When a game with a title like Nickelodeon Kart Racers lands on your desk, you know pretty much exactly what to expect. Relatively generic kart racing that’s kept simple so it can appeal to the younger crowd, and plenty of familiar characters. I was expecting something a bit like Madagascar Kartz, which I had a lot of fun with a few years ago.
For the most part, that expectation I had was justified. Nickelodeon Kart Racer features three difficulty modes (or ‘cups’) to race in, and it has a decent number of tracks to race on – 24 in total. I would have definitely expected a larger roster of characters to choose from though. The game has 12 Nickelodeon characters to race with, but four of them are Teenage Mutant Ninja Turtles and another two are Spongebob and Patrick – that’s half the roster already spoken for.
What really struck me as odd was that perhaps the most natural fit of all of Nickelodeon’s characters were missing – the Paw Patrol pups. I mean, if I’m buying toys that have these pups already glued to their respective cars, then aren’t they the absolute perfect match for a game like this? Sure, they’re getting their own videogame (out this week as well, so maybe it’s a licensing thing), but I highly doubt kart racing features heavily in that title. If your kids (or you yourself) aren’t into Spongbob, TMNT, Hey Arnold or Rugrats, a lot of the appeal of the game is lost – a shame when you consider Nickelodeon’s rich lineup.

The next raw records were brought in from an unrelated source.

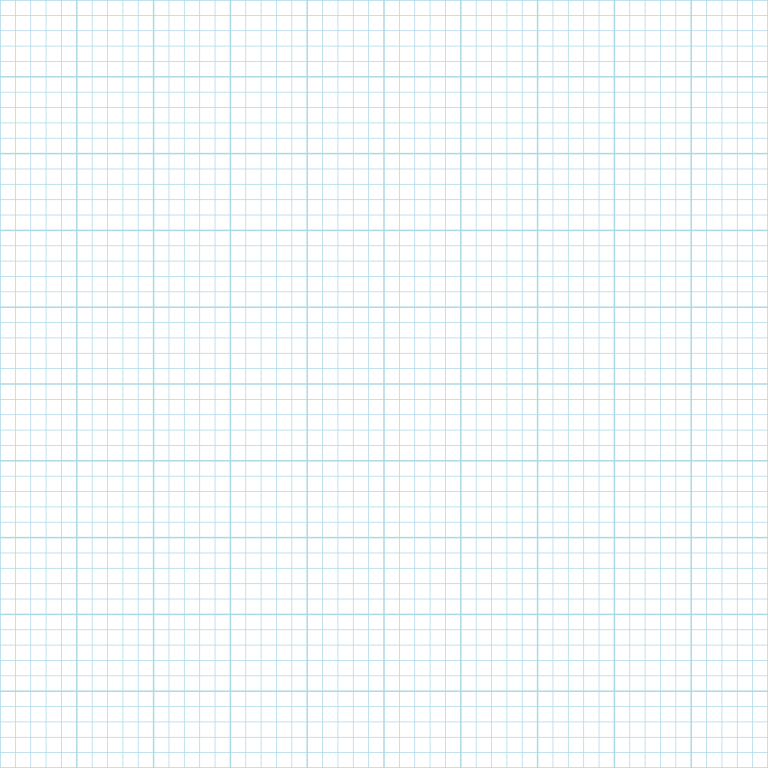
Reproduce this pattern procedurally as a three.js fragment shader.

```glsl
// Graph paper: a white sheet ruled with thin pale blue lines, with a heavier
// line every fifth one. Each line is a box whose exact overlap with the pixel
// gives its smooth edge; whole numbers of cells make the sheet tile.

varying vec2 vUv;

const float MAJOR_CELLS = 10.0;           // heavy squares across and down
const float MINOR_PER_MAJOR = 5.0;        // fine squares along each heavy one
const float MAJOR_WIDTH = 1.0 / 512.0;    // line widths, as shares of the canvas
const float MINOR_WIDTH = 0.5 / 512.0;
const vec3 PAPER_COLOR = vec3(1.0);
const vec3 LINE_COLOR = vec3(0.678, 0.847, 0.902);

// Share of the pixel covered by evenly spaced lines, for each axis
vec2 lineCoverage(vec2 uv, float cells, float width, vec2 pixel) {
  vec2 offset = (fract(uv * cells + 0.5) - 0.5) / cells;
  vec2 upper = min(offset + 0.5 * pixel, vec2(0.5 * width));
  vec2 lower = max(offset - 0.5 * pixel, vec2(-0.5 * width));
  return clamp((upper - lower) / pixel, 0.0, 1.0);
}

void main() {
  vec2 pixel = max(fwidth(vUv), vec2(1e-5));

  // Fine and heavy rulings share positions, so the stronger one wins
  vec2 minor = lineCoverage(vUv, MAJOR_CELLS * MINOR_PER_MAJOR, MINOR_WIDTH, pixel);
  vec2 major = lineCoverage(vUv, MAJOR_CELLS, MAJOR_WIDTH, pixel);
  vec2 ruling = max(minor, major);

  // Union of the upright and level lines
  float ink = 1.0 - (1.0 - ruling.x) * (1.0 - ruling.y);

  gl_FragColor = vec4(mix(PAPER_COLOR, LINE_COLOR, ink), 1.0);
}
```
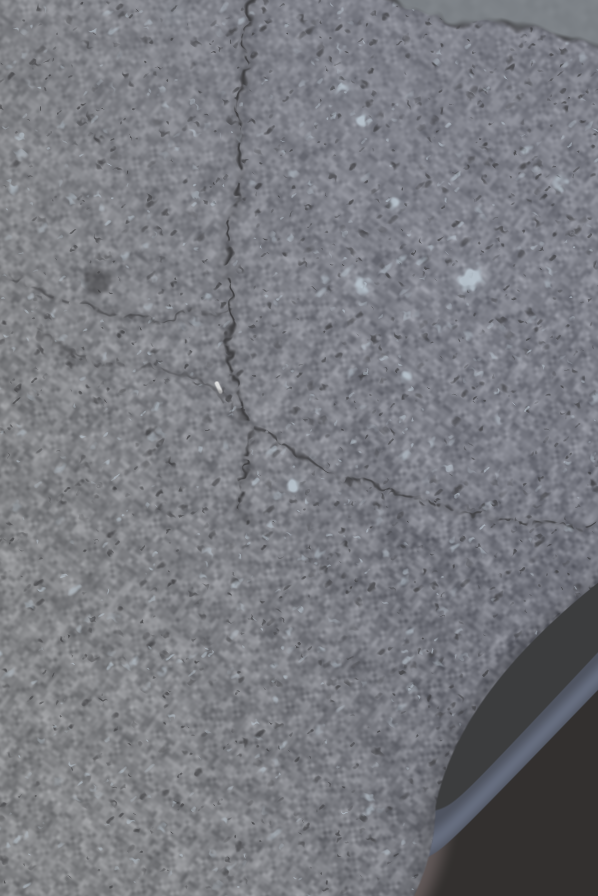
A Shadertoy shader for this texture:

```glsl
// Worn grey asphalt with cracks, pale scuffs and a kerb strip, and a dark car
// corner at lower right. Layered value noise makes the grain, scattered cells
// the chips, noise-bent polylines the cracks, and simple curves the car.
const vec3 ASPHALT_WARM = vec3(0.515, 0.52, 0.53);
const vec3 ASPHALT_COOL = vec3(0.495, 0.503, 0.54);
const vec3 KERB = vec3(0.49, 0.51, 0.53);
const vec3 CHALK = vec3(0.74, 0.79, 0.83);
const vec3 TAR = vec3(0.24, 0.24, 0.25);
const vec3 GLASS = vec3(0.235, 0.24, 0.245);
const vec3 TRIM = vec3(0.31, 0.33, 0.38);
const vec3 TRIM_LIGHT = vec3(0.40, 0.43, 0.50);
const vec3 BODY = vec3(0.20, 0.19, 0.185);
const vec3 BODY_RIM = vec3(0.42, 0.38, 0.38);
const vec3 GRAIN = vec3(0.14, 0.11, 0.06);   // fine, medium, coarse contrast
const float SHADE = 0.05;                    // darkening towards the car
const float CRACK_WIDTH = 0.0036;
const float CRACK_BEND = 0.012;

// Crack paths, in units of canvas height
const vec2 TRUNK[6] = vec2[6](vec2(.28, 1.), vec2(.265, .86), vec2(.257, .70),
    vec2(.254, .60), vec2(.276, .523), vec2(.27, .42));
const vec2 BRANCH[6] = vec2[6](vec2(.276, .523), vec2(.325, .50), vec2(.375, .467),
    vec2(.456, .447), vec2(.547, .42), vec2(.667, .415));
const vec2 UPPER_VEIN[6] = vec2[6](vec2(0., .694), vec2(.07, .67), vec2(.13, .648),
    vec2(.18, .645), vec2(.22, .655), vec2(.254, .652));
const vec2 LOWER_VEIN[6] = vec2[6](vec2(.04, .625), vec2(.08, .60), vec2(.13, .59),
    vec2(.19, .585), vec2(.24, .57), vec2(.27, .53));
// Scuffs: centre and radius
const vec3 SCUFFS[9] = vec3[9](vec3(.525, .688, .034), vec3(.404, .682, .021),
    vec3(.382, .903, .021), vec3(.404, .867, .015), vec3(.625, .796, .018),
    vec3(.443, .772, .015), vec3(.195, .984, .020), vec3(.328, .46, .017),
    vec3(.453, .579, .013));

float hash(vec2 p) { return fract(sin(dot(p, vec2(127.1, 311.7))) * 43758.5453); }

// Value noise on a turned lattice, so that no rows line up with the canvas
float noise(vec2 p) {
    p = mat2(.8, .6, -.6, .8) * p;
    vec2 i = floor(p), f = fract(p);
    f = f * f * (3. - 2. * f);
    return mix(mix(hash(i), hash(i + vec2(1, 0)), f.x),
               mix(hash(i + vec2(0, 1)), hash(i + 1.), f.x), f.y);
}

float segment(vec2 p, vec2 a, vec2 b) {
    vec2 d = b - a;
    return length(p - a - d * clamp(dot(p - a, d) / dot(d, d), 0., 1.));
}

// Crumbling core with a faint wider halo along a path
float crack(vec2 p, vec2 path[6]) {
    float d = 1.;
    for (int i = 0; i < 5; i++) d = min(d, segment(p, path[i], path[i + 1]));
    float width = CRACK_WIDTH * (.5 + noise(p * 70.));
    float crumbs = smoothstep(.2, .6, noise(p * 170. + 5.));
    return .75 * crumbs * smoothstep(width, 0., d) + .2 * smoothstep(3. * width, 0., d);
}

// Scattered chips; density is the share of filled cells
float chips(vec2 p, float scale, float density, float seed) {
    vec2 q = p * scale + .5 * noise(p * scale * 2.5), cell = floor(q);
    float cover = 0.;
    for (int y = -1; y <= 1; y++)
    for (int x = -1; x <= 1; x++) {
        vec2 id = cell + vec2(x, y), key = id + seed;
        vec2 d = q - id - vec2(hash(key + 3.1), hash(key + 7.7));
        d.x += d.y * (hash(key + 5.3) - .5) * 1.6;
        float radius = mix(.2, .6, pow(hash(key + 9.2), 2.));
        float chip = smoothstep(radius, radius * .2, length(d));
        cover = max(cover, chip * step(hash(key), density) * mix(.3, 1., hash(key + 1.9)));
    }
    return cover;
}

vec3 road(vec2 p) {
    float cool = smoothstep(-.1, .6, p.x + .3 * (p.y - .5));
    vec3 col = mix(ASPHALT_WARM, ASPHALT_COOL, cool);
    col -= SHADE * smoothstep(.5, .0, length(p - vec2(.62, .2)));
    vec3 layers = vec3(noise(p * 230.), noise(p * 120. + 40.), noise(p * 50. + 12.));
    col += mix(1., .8, smoothstep(.55, .95, p.y)) * dot(GRAIN, layers - .5);
    col = mix(col, TAR, .75 * chips(p, 90., mix(.15, .28, cool), 11.));
    col = mix(col, CHALK, .6 * chips(p, 80., .13, 57.));

    // Scuffs, oil stain and one bright flake
    float rough = .6 * noise(p * 150. + 3.) + .5 * noise(p * 65. + 9.);
    for (int i = 0; i < 9; i++) {
        float fall = exp(-2. * pow(length(p - SCUFFS[i].xy) / SCUFFS[i].z, 2.));
        col = mix(col, CHALK, .75 * smoothstep(.3, .65, fall * rough) + .12 * fall);
    }
    float stain = length(p - vec2(.109, .685)) + .012 * (rough - .5);
    col = mix(col, TAR, .5 * smoothstep(.022, .010, stain));
    float flake = segment(p, vec2(.242, .572), vec2(.246, .563));
    col = mix(col, vec3(.9), smoothstep(.0035, .001, flake));

    // Cracks, bent at two scales
    vec2 bend = vec2(noise(p * 45.), noise(p * 45. + 70.)) - .5;
    bend += .6 * vec2(noise(p * 130.), noise(p * 130. + 30.)) - .3;
    vec2 q = p + CRACK_BEND * bend;
    float lines = max(crack(q, TRUNK), .85 * crack(q, BRANCH));
    lines = max(lines, max(.6 * crack(q, UPPER_VEIN), .45 * crack(q, LOWER_VEIN)));
    col = mix(col, TAR, lines);

    // Kerb strip beyond a ragged edge
    float edge = max(1. - .36 * (p.x - .43), .976 - .24 * max(p.x - .56, 0.));
    float above = p.y - edge + .012 * (noise(p * 60.) - .5);
    col = mix(col, KERB + .03 * (layers.y - .5), smoothstep(-.002, .002, above));
    return mix(col, TAR, .75 * layers.z * smoothstep(.006, .0, abs(above)));
}

float softMax(float a, float b) { return .5 * (a + b + sqrt((a - b) * (a - b) + .0004)); }

void mainImage(out vec4 fragColor, in vec2 fragCoord) {
    vec2 p = fragCoord / iResolution.y;
    float soft = max(.0015, 1. / iResolution.y);
    // Car: curved outline, window, trim band and lower body
    float rise = p.y - .1;
    float inside = p.x - .486 - (rise > 0. ? (.2 + 2.11 * rise) * rise : -2.4 * rise * rise);
    float sill = p.y - softMax(.271 - 1.07 * (.667 - p.x), .09);
    float skirt = p.y - softMax(.229 - 1.04 * (.667 - p.x), .035);
    vec3 trim = mix(TRIM, TRIM_LIGHT, smoothstep(.022, .0, abs(skirt - .015)));
    vec3 car = mix(BODY, BODY_RIM, smoothstep(.03, .0, inside) * .8);
    car = mix(car, trim, smoothstep(-soft, soft, skirt));
    car = mix(car, GLASS, smoothstep(-soft, soft, sill));
    vec3 col = road(p) * (1. - .15 * smoothstep(-.03, 0., inside));
    fragColor = vec4(mix(col, car, smoothstep(-soft, soft, inside)), 1.);
}
```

Each of the 24 tracks in the game is based on locations from the aforementioned shows, which is a definite draw for fans of the show (or another missed chance if you look at it from the roster’s perspective). As you’d expect they’re colorful and cartoonlike, though not particularly impressive when compared to the likes of Team Sonic Racing or even last gen kart racer like Madagascar Kartz. The engine does run smoothly though, and also allows for split screen local multiplayer action that provides plenty of family friendly fun.
Gameplay-wise, the racing itself is fairly generic but the game does a job of throwing interesting and diverse objectives your way. These can include things like a little slalom action, and completing objectives and gathering coins gives you the opportunity to upgrade your character and vehicle’s skills in between races as well. Another kart racer staple that you’ll find in Nickelodeon Kart Racers are the boost zones you’ll find in the game – here represented by green slime that makes for fast and sometimes hard to control sections.
What Nickelodeon Kart Racers lacks in its roster, it makes up for in gameplay modes, which range from a grand prix mode to one off races and a few battle arena options. When you consider there’s good local multiplayer support as well, this diversity becomes one of the biggest draws for the game.
Having said that… unless the game is intended to be played by (or with) a younger audience, it’s hard to recommend Nickelodeon Kart Racers with Team Sonic Racing on the horizon (and with Mario Kart out on the Switch already). If you have kids who adore the characters that are featured in the game then they’ll no doubt enjoy racing with them, but it’s a shame the roster limits the target audience when there was so much more potential there. It’s decent enough as a generic kart racer, but if you’re not invested in its characters you’ll want to wait for Sonic’s new racer.